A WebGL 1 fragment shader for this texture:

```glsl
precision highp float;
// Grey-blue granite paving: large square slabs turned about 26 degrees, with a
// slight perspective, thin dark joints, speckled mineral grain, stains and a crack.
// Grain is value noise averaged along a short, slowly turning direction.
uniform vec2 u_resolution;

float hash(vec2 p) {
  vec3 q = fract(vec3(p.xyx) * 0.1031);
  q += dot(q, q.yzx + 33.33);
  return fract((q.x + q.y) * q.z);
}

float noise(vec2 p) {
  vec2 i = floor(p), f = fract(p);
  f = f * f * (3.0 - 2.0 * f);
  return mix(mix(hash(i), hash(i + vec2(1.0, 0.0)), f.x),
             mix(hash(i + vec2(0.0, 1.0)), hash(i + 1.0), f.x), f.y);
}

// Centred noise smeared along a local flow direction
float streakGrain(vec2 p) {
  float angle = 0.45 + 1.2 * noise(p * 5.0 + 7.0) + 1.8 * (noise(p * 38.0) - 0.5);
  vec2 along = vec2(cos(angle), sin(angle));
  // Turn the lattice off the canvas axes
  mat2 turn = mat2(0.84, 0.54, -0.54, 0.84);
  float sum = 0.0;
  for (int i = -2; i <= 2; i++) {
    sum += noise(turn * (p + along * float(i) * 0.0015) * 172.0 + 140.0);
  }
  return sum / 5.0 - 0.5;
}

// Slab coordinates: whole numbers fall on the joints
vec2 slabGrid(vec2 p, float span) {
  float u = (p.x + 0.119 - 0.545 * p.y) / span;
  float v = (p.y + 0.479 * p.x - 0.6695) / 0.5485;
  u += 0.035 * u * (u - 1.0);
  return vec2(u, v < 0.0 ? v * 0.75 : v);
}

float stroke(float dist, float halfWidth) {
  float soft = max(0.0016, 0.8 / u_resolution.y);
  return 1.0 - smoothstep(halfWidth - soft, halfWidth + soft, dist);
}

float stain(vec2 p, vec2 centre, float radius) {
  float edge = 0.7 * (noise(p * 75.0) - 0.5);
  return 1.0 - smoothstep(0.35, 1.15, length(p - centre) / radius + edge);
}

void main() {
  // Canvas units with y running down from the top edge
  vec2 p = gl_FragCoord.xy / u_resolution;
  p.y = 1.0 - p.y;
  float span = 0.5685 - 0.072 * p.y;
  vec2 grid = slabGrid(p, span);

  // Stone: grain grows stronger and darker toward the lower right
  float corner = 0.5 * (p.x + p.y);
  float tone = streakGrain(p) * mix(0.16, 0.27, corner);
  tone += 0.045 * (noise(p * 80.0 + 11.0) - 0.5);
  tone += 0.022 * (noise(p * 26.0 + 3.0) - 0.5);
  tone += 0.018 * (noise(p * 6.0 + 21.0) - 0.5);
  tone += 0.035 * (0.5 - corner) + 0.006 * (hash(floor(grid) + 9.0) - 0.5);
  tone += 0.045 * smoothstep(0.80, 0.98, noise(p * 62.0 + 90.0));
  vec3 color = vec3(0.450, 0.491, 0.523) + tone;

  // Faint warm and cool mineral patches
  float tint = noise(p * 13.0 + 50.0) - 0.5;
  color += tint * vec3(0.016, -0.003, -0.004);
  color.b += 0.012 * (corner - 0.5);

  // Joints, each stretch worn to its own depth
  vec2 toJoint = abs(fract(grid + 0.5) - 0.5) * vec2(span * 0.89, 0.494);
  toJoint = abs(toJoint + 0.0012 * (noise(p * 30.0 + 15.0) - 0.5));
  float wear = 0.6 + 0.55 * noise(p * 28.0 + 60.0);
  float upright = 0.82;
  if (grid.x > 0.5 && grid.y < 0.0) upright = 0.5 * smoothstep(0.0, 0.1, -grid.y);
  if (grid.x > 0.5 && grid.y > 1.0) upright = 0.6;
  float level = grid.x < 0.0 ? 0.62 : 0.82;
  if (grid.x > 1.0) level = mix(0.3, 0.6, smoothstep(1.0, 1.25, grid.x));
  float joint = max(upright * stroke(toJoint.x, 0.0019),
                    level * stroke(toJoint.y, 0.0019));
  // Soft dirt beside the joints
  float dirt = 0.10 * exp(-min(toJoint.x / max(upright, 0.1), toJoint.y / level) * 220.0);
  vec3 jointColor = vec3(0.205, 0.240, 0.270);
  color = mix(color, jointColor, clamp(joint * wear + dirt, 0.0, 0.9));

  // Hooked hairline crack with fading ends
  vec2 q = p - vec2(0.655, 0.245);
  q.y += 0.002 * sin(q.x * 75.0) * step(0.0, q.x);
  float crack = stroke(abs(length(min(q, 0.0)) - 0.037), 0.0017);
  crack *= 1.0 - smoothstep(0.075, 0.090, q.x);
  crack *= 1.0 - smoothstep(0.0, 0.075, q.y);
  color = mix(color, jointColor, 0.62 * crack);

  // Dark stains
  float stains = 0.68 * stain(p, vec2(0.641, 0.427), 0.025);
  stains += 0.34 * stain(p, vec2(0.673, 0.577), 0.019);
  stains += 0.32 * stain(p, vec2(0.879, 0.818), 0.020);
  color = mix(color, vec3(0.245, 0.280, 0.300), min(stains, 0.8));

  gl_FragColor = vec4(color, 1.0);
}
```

EXERCISE DESCRIPTION:
Please show all lines from the entries that contain the word "along".

SOLUTION TO THE PROBLEM:
// Grain is value noise averaged along a short, slowly turning direction.
// Centred noise smeared along a local flow direction
  vec2 along = vec2(cos(angle), sin(angle));
    sum += noise(turn * (p + along * float(i) * 0.0015) * 172.0 + 140.0);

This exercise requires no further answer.